- **Source information**:
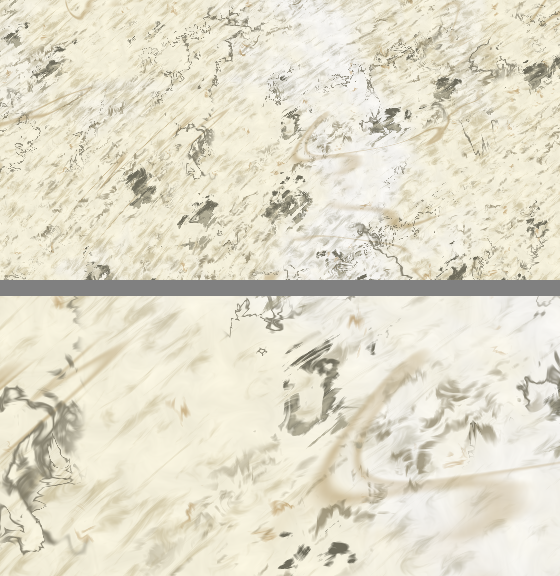
Top, the full canvas; bottom, a detail of the centre.
Give the GLSL for this texture, as a Shadertoy shader.

```glsl
vec2 hash22(vec2 cell) {
    vec3 q = fract(cell.xyx * vec3(0.1031, 0.1030, 0.0973));
    q += dot(q, q.yzx + 33.33);
    return fract((q.xx + q.yz) * q.zy);
}

// Turbulence: each octave of sines bends the next
float layeredSines(vec2 p) {
    float sum = 0.0, amp = 0.5;
    for (int i = 0; i < 5; i++) {
        p = mat2(0.8, 0.6, -0.6, 0.8) * p * 1.7 + 1.3;
        p += 0.6 * sin(p.yx * 1.1 + 2.0 * sum);
        sum += amp * sin(p.x) * sin(p.y);
        amp *= 0.68;
    }
    return sum;
}

// One spot of random size in a share of the cells
float spots(vec2 p, float share, float maxRadius, float softness) {
    float cover = 0.0;
    for (int j = -1; j <= 1; j++)
    for (int i = -1; i <= 1; i++) {
        vec2 id = floor(p) + vec2(i, j);
        vec2 kind = hash22(id + 57.0);
        float radius = maxRadius * mix(0.3, 1.0, kind.x) * step(kind.y, share);
        float dist = length(p - id - 0.15 - 0.7 * hash22(id));
        cover = max(cover, clamp((radius - dist) / softness, 0.0, 1.0));
    }
    return cover;
}

// Gap between the nearest two cell points: zero along cell borders
float cellBorder(vec2 p) {
    float nearest = 9.0, second = 9.0;
    for (int j = -1; j <= 1; j++)
    for (int i = -1; i <= 1; i++) {
        vec2 id = floor(p) + vec2(i, j);
        float dist = length(p - id - hash22(id));
        second = min(second, max(nearest, dist));
        nearest = min(nearest, dist);
    }
    return second - nearest;
}

void mainImage(out vec4 fragColor, in vec2 fragCoord) {
    vec2 p = fragCoord / iResolution.y;

    // Frame whose x axis runs up and right along the bent grain
    vec2 bent = p + 0.06 * sin(p.yx * vec2(4.0, 3.0) + vec2(0.0, 1.7));
    vec2 grain = mat2(0.77, -0.64, 0.64, 0.77) * bent;

    float broad = layeredSines(p * 2.2 + 4.0);
    float rough = layeredSines(p * 9.0);
    float fine = layeredSines(p * 32.0 + 2.0);
    float streak = layeredSines(grain * vec2(24.0, 75.0));
    vec2 ragged = vec2(rough, fine);

    // Cream stone with a white band, toned by sandy streaks
    float band = (p.x - 1.2 + 0.15 * (p.y - 0.5) + 0.3 * broad + 0.12 * rough) / 0.24;
    float white = clamp(exp(-band * band) + 0.5 * smoothstep(0.2, 0.6, broad), 0.0, 1.0);
    vec3 color = mix(vec3(0.955, 0.937, 0.855), vec3(0.96, 0.955, 0.94), white);
    vec3 sand = mix(vec3(0.83, 0.79, 0.66), vec3(0.81, 0.80, 0.75), white);
    color = mix(color, sand, smoothstep(-0.1, 0.75, 0.65 * streak + 0.35 * rough + 0.25 * broad));
    color += 0.03 * fine;

    // Ochre veins
    float veinField = layeredSines(grain * vec2(1.1, 3.6) + 0.5);
    float vein = 1.0 - smoothstep(0.0, 0.05, abs(veinField));
    vein *= smoothstep(-0.15, 0.3, layeredSines(p * 2.5 + 11.0));
    color = mix(color, vec3(0.70, 0.60, 0.41), 0.6 * vein * (1.0 - 0.5 * white));

    // Clustered slivers along the grain, long and short
    float cluster = smoothstep(-0.2, 0.35, layeredSines(grain * vec2(2.5, 5.0) + 6.0));
    float slivers = spots(grain * vec2(9.0, 40.0) + 0.9 * ragged, 0.45, 0.42, 0.25);
    float chips = spots(grain * vec2(24.0, 72.0) + 0.8 * ragged.yx + 31.0, 0.4, 0.5, 0.35);
    color = mix(color, vec3(0.55, 0.51, 0.40), cluster * max(0.75 * slivers, 0.55 * chips));

    // Thin dark cracks
    float border = cellBorder(grain * vec2(2.2, 4.6) + 0.3 * ragged + 3.0);
    float crack = 1.0 - smoothstep(0.0, 0.055, border);
    crack *= smoothstep(0.0, 0.35, layeredSines(p * 3.5 + 7.0));
    color = mix(color, vec3(0.41, 0.39, 0.32), 0.75 * crack);

    // Ragged grey patches with rusty specks
    vec2 patchSpace = grain * vec2(3.8, 5.0) + 0.3 * vec2(rough, broad) + 0.28 * vec2(fine, streak);
    float mineral = spots(patchSpace + 17.0, 0.5, 0.3, 0.09);
    vec3 grey = mix(vec3(0.36, 0.35, 0.29), vec3(0.66, 0.64, 0.55), smoothstep(-0.5, 0.5, streak + 0.5 * fine));
    color = mix(color, grey, 0.88 * mineral);
    float rust = spots(p * 14.0 + 0.5 * ragged, 0.12, 0.22, 0.15);
    color = mix(color, vec3(0.66, 0.50, 0.26), 0.5 * rust);

    fragColor = vec4(clamp(color, 0.0, 1.0), 1.0);
}
```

- **How to complete this task**:
Search the material for the string "grey" and show every line that has it.

- **Exercise answer**:
    // Ragged grey patches with rusty specks
    vec3 grey = mix(vec3(0.36, 0.35, 0.29), vec3(0.66, 0.64, 0.55), smoothstep(-0.5, 0.5, streak + 0.5 * fine));
    color = mix(color, grey, 0.88 * mineral);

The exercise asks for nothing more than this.